According to Gluska there is nothing concrete on the political table. He has transmitted his recommendations to the government, but it is yet too new and has not formed an opinion yet.
He is one of the few Israelis who still enters the Temple Mount, for instance, last week during a secret visit, that was not so secret after all, as it was reported in the newspaper the next day.
He describes the activities on the Temple Mount as not worse than before. They are the 'finishing touch' to the earlier construction of stairs and pavement that is being extended to the eastern wall. There is no sign of a fourth mosque, nor of a trench that has been dug. All excavations are restricted, according to Gluska, who has not received archaeological training, to the upper Muslim layers of the Temple Mount.

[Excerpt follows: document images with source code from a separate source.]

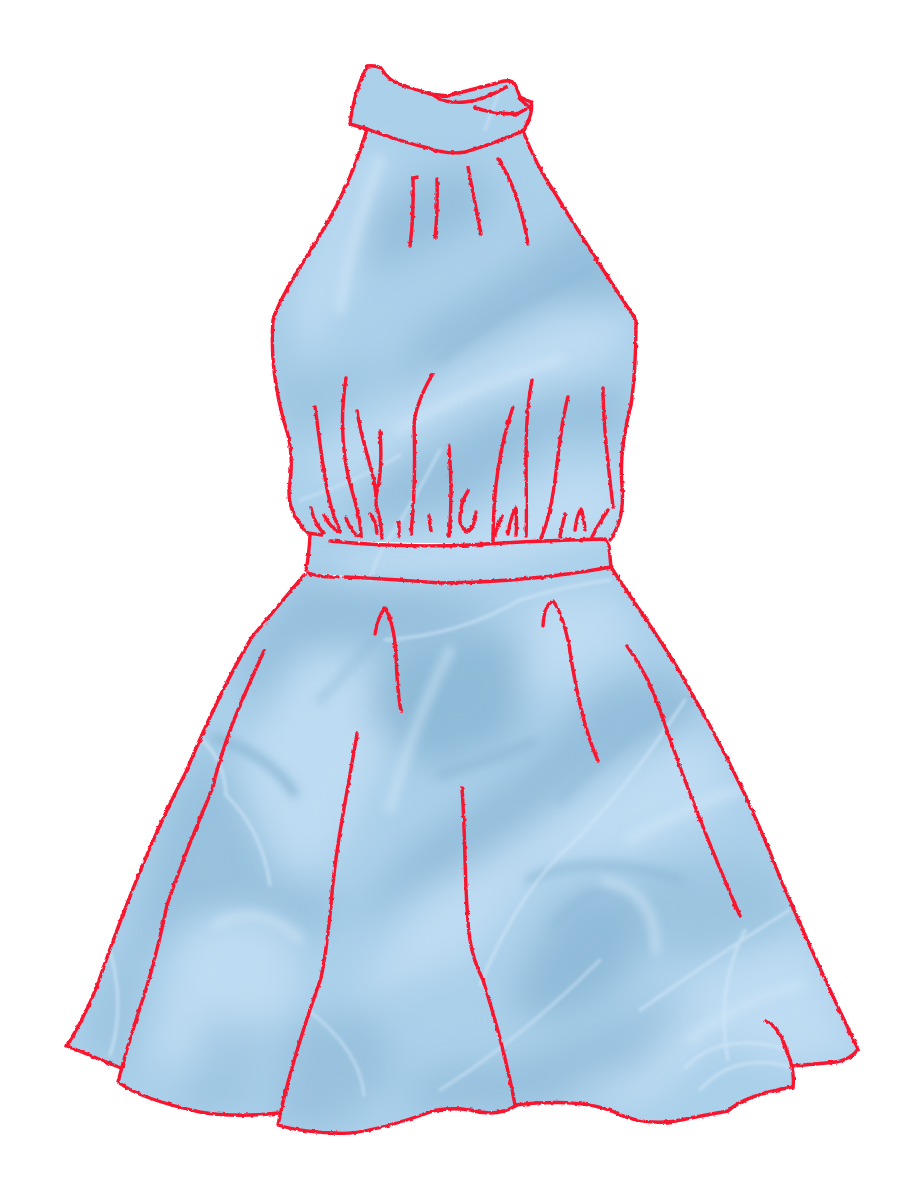
<!DOCTYPE html>
<html lang="en">
<head>
<meta charset="utf-8">
<title>Halter dress sketch</title>
<style>
:root {
  --paper: #ffffff;
  --ink: #f8142f;
  --cloth: #abd0ea;
  --cloth-light: #bddbf2;
  --cloth-mid: #9cc5e0;
  --cloth-deep: #8ebad7;
  --sheen: #d0e6f7;
}
html, body { margin: 0; background: var(--paper); overflow: hidden; }
.dress { display: block; width: 924px; height: 1200px; }
.cloth { fill: var(--cloth); }
.light { fill: var(--cloth-light); }
.mid { fill: var(--cloth-mid); }
.deep { fill: var(--cloth-deep); }
.sheen { fill: none; stroke: var(--sheen); stroke-linecap: round; }
.crease { fill: none; stroke: var(--cloth-deep); stroke-linecap: round; }
.ink { fill: none; stroke: var(--ink); stroke-width: 3.4; stroke-linecap: round; stroke-linejoin: round; }
</style>
</head>
<body>
<svg class="dress" viewBox="0 0 924 1200" role="img" aria-label="Drawing of a light blue satin halter dress with red outlines">
  <defs>
    <filter id="soft" x="-40%" y="-40%" width="180%" height="180%"><feGaussianBlur stdDeviation="17"/></filter>
    <filter id="fine" x="-40%" y="-40%" width="180%" height="180%"><feGaussianBlur stdDeviation="5"/></filter>
    <filter id="hair" filterUnits="userSpaceOnUse" x="0" y="0" width="924" height="1200"><feGaussianBlur stdDeviation="1.6"/></filter>
    <filter id="pencil" filterUnits="userSpaceOnUse" x="0" y="0" width="924" height="1200">
      <feTurbulence type="fractalNoise" baseFrequency="0.22" numOctaves="2" seed="4" result="grain"/>
      <feDisplacementMap in="SourceGraphic" in2="grain" scale="3" xChannelSelector="R" yChannelSelector="G"/>
    </filter>
    <path id="collar" d="M367 66Q375 65 381 68Q388 80 399 84L433 95L447 95L497 83Q510 78 515 84L520 97L531 102Q534 113 523 131Q490 145 465 152Q448 155 428 148Q399 141 367 129L350 124Q353 95 367 66Z"/>
    <path id="bodice" d="M367 129Q399 141 428 148Q448 155 465 152Q490 145 523 131Q536 165 553 190Q594 257 636 320Q636 370 631 405Q619 450 622 485Q625 520 608 540L480 544L330 541L308 533Q288 514 289 490Q294 460 288 435Q269 375 273 320C284 284 325 235 343 192Q357 163 367 129Z"/>
    <path id="waistband" d="M310 535L323 535L335 542Q420 549 490 544Q560 540 605 539L609 546L611 567Q570 579 520 581Q440 584 390 579L306 573Z"/>
    <path id="skirt" d="M306 573L345 577Q390 579 440 583Q530 582 611 567C640 612 672 655 690 690Q745 785 781 880Q822 975 858 1049Q850 1062 826 1063L793 1066L793 1087Q745 1095 728 1111Q700 1116 676 1121Q640 1126 612 1111Q580 1098 517 1105Q497 1118 470 1110Q440 1106 422 1115Q360 1136 335 1133Q300 1132 278 1125L279 1113Q235 1118 200 1112Q140 1099 118 1082L121 1068L67 1046Q92 1005 104 966Q145 850 186 772Q220 690 252 637Z"/>
    <clipPath id="dress-shape">
      <use href="#collar"/><use href="#bodice"/><use href="#waistband"/><use href="#skirt"/>
    </clipPath>
  </defs>

  <rect width="924" height="1200" fill="#fff"/>

  <g id="satin" clip-path="url(#dress-shape)">
    <rect class="cloth" width="924" height="1200"/>

    <g id="bodice-shading" filter="url(#soft)">
      <path class="light" d="M360 150L390 140L360 260L300 370L280 340Z"/>
      <path class="deep" opacity=".7" d="M372 200L470 165L500 210L400 262L355 270Z"/>
      <path class="deep" opacity=".75" d="M640 250L590 215L500 280L420 330L390 400L470 360L540 310L640 300Z"/>
      <path class="light" d="M640 310L560 310L440 370L300 470L330 490L480 400L600 370Z"/>
      <path class="mid" d="M270 390L330 370L400 360L300 440Z"/>
      <path class="deep" opacity=".7" d="M620 380L500 410L380 475L340 530L470 500L560 430L630 440Z"/>
      <path class="light" d="M630 470L560 470L460 530L330 560L340 590L500 570L620 530Z"/>
      <path class="mid" d="M272 320L290 300L300 400L280 420Z"/>
    </g>

    <g id="skirt-shading" filter="url(#soft)">
      <path class="deep" opacity=".7" d="M300 580L420 590L500 600L420 640L300 650L250 720L240 650Z"/>
      <path class="light" d="M300 660L350 650L400 720L340 850L270 890L240 760Z"/>
      <path class="deep" opacity=".95" d="M380 660L470 630L540 650L510 740L430 770L370 720Z"/>
      <path class="light" d="M530 600L610 590L640 640L560 690L520 690Z"/>
      <path class="deep" opacity=".8" d="M600 690L680 670L700 720L600 770L500 850L400 900L340 930L420 840L520 770Z"/>
      <path class="light" d="M700 720L740 800L650 850L540 870L470 960L350 1000L420 900L560 810Z"/>
      <path class="deep" opacity=".65" d="M170 800L215 740L260 830L290 880L340 900L320 940L240 910L180 920L120 990Z"/>
      <path class="light" d="M180 940Q230 890 290 930L300 1000L220 1080L150 1060Z"/>
      <path class="deep" opacity=".9" d="M560 910Q600 870 640 900Q660 940 610 990Q560 1030 510 1010Q530 950 560 910Z"/>
      <path class="mid" d="M640 870L770 860L800 930L690 960L640 930Z"/>
      <path class="light" d="M680 980L800 930L860 1050L800 1070L720 1040L640 1110L560 1090Z"/>
      <path class="deep" opacity=".7" d="M520 1060L640 1010L700 990L640 1070L520 1110L400 1110L430 1070Z"/>
      <path class="deep" opacity=".6" d="M290 1020L370 1010L400 1070L330 1130L270 1120Z"/>
      <path class="mid" d="M80 1030L120 950L150 990L120 1080Z"/>
      <path class="deep" opacity=".5" d="M200 1020L270 1020L240 1110L180 1110Z"/>
    </g>

    <g id="folds" filter="url(#fine)">
      <path class="crease" stroke-width="9" d="M215 738Q270 755 294 793"/>
      <path class="crease" stroke-width="9" opacity=".8" d="M440 775Q490 760 533 742"/>
      <path class="crease" stroke-width="10" opacity=".7" d="M530 880Q590 850 680 880"/>
      <path class="crease" stroke-width="8" opacity=".7" d="M648 950Q648 895 610 890Q580 893 555 925"/>
      <path class="crease" stroke-width="9" opacity=".5" d="M560 800Q640 720 690 700M440 360Q500 310 590 270M390 620Q350 670 320 700"/>
      <path class="sheen" stroke-width="10" opacity=".6" d="M380 160Q350 240 340 310M560 360Q460 390 400 430M630 840Q700 800 740 790M655 950Q655 890 605 882"/>
      <path class="sheen" stroke-width="9" opacity=".6" d="M390 810Q410 730 450 650M690 1040Q740 1000 800 985M300 940Q260 900 215 925"/>
    </g>

    <g id="highlights" filter="url(#hair)">
      <path class="sheen" stroke-width="3" opacity=".7" d="M200 738Q225 760 226 795Q262 830 270 885M480 985Q515 900 560 855Q620 800 685 700M385 640Q460 635 520 600Q570 585 610 580"/>
      <path class="sheen" stroke-width="3" opacity=".7" d="M105 935Q128 1000 110 1055M745 930Q715 990 728 1060M640 1010Q740 940 790 910M685 1068Q720 1030 790 1050M700 1090Q735 1050 795 1068"/>
      <path class="sheen" stroke-width="3" opacity=".6" d="M308 1010Q360 1050 364 1095M440 450Q415 500 385 545Q375 560 370 580M300 500Q360 480 400 455M440 1090Q520 1040 600 960M500 90L485 130"/>
    </g>
  </g>

  <g id="outline" class="ink" filter="url(#pencil)">
    <g id="collar-lines">
      <path d="M367 129L350 124Q353 95 367 66Q375 65 381 68Q388 80 399 84L433 95Q445 104 465 102Q485 100 506 87"/>
      <path d="M431 94L447 96L497 83Q510 78 515 84L520 97L531 102Q534 113 523 131Q490 145 465 152Q448 155 428 148Q399 141 367 129"/>
      <path d="M475 108Q495 114 517 114L526 109M519 98L530 108"/>
    </g>
    <g id="bodice-lines">
      <path d="M367 129Q357 163 343 192C325 235 284 284 273 320Q269 375 288 435Q294 460 289 490Q288 514 308 533L322 535"/>
      <path d="M523 131Q536 165 553 190Q594 257 636 320Q636 370 631 405Q619 450 622 485Q625 520 610 540"/>
    </g>
    <g id="neck-gathers">
      <path d="M417 177L413 178Q414 215 410 246M437 179Q438 210 435 238M468 167L481 234M498 159Q519 190 528 244"/>
    </g>
    <g id="waist-gathers">
      <path d="M315 407C322 455 326 505 340 530M346 378C338 430 345 470 354 498Q361 520 361 537M357 411C363 450 378 480 376 505Q381 520 382 538M380 432Q383 470 376 496"/>
      <path d="M432 375Q415 405 414 425Q416 485 411 534M449 446Q453 495 449 536M513 407C500 445 493 490 493 541M532 380C522 430 528 490 526 536M568 397C556 440 558 500 541 538M603 388C603 430 609 470 613 507"/>
      <path d="M311 508Q314 522 323 533M324 515Q330 528 340 532M346 518Q352 535 361 537M370 514Q376 520 377 533M399 522L399 536M429 516L431 531M468 491Q459 505 460 522Q463 532 469 531Q475 525 476 513M494 536L502 516M508 534Q511 515 516 508Q517 525 516 535M560 536L565 514M575 530Q577 514 581 509Q584 517 585 530M608 510Q598 525 592 537"/>
    </g>
    <g id="waistband-lines">
      <path d="M310 535Q309 555 306 570M330 541Q400 548 470 545Q550 540 605 539L609 546L611 567"/>
      <path d="M308 573Q322 578 338 577M345 577Q390 579 440 583Q530 582 611 567"/>
    </g>
    <g id="skirt-lines">
      <path d="M304 575L252 637Q220 690 186 772Q145 850 104 966Q92 1005 67 1046L121 1068"/>
      <path d="M611 567C640 612 672 655 690 690Q745 785 781 880Q822 975 858 1049Q850 1062 826 1063L793 1066"/>
      <path d="M264 651C242 700 225 735 212 790Q186 850 167 905Q155 965 137 1017Q126 1050 118 1082Q140 1099 200 1112Q235 1118 279 1113"/>
      <path d="M357 734C346 800 335 850 331 905Q326 955 321 978Q290 1065 278 1125Q300 1132 335 1133Q360 1136 422 1115Q440 1106 470 1110Q497 1118 517 1105"/>
      <path d="M462 788C466 840 464 900 470 940Q473 960 483 980Q505 1050 515 1105Q580 1098 612 1111Q640 1126 676 1121Q700 1116 728 1111Q745 1095 793 1087Q795 1070 787 1052Q779 1025 765 1021"/>
      <path d="M375 634Q378 616 385 608Q394 622 396 655Q397 690 401 711M543 626Q544 605 553 601Q562 612 569 645Q580 720 598 761M627 646Q648 675 660 710Q690 800 740 916"/>
    </g>
  </g>
</svg>
</body>
</html>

To the suggestion to close the Temple Mount for tractors he reacts vaguely: "It does not come into question to accuse the police of negligence that they do not control the gate." In other words, the command to close the Temple Mount can only by order of the government.
Action at last…
Last Wednesday Israeli radio reported a row between the Knesset members Abdel Malik Dehamshe of the United Arab List and Eliezer Cohen of the right-wing Yisrael Beiteinu ('Israel our Home') about the progress of the excavations on the Temple Mount that are done by the Waqf. Archaeologists had uttered suspicions about the building of a fourth mosque. Dehamshe claimed that the Temple Mount is completely Islamic. He was removed from the session when he refused to keep to the speaking time.
The case that was originally indicted by the Temple Mount Faithful is being treated by the High Court of Justice. A verdict is expected in the coming weeks.
from the April 2001 Passover Edition of the Jewish Magazine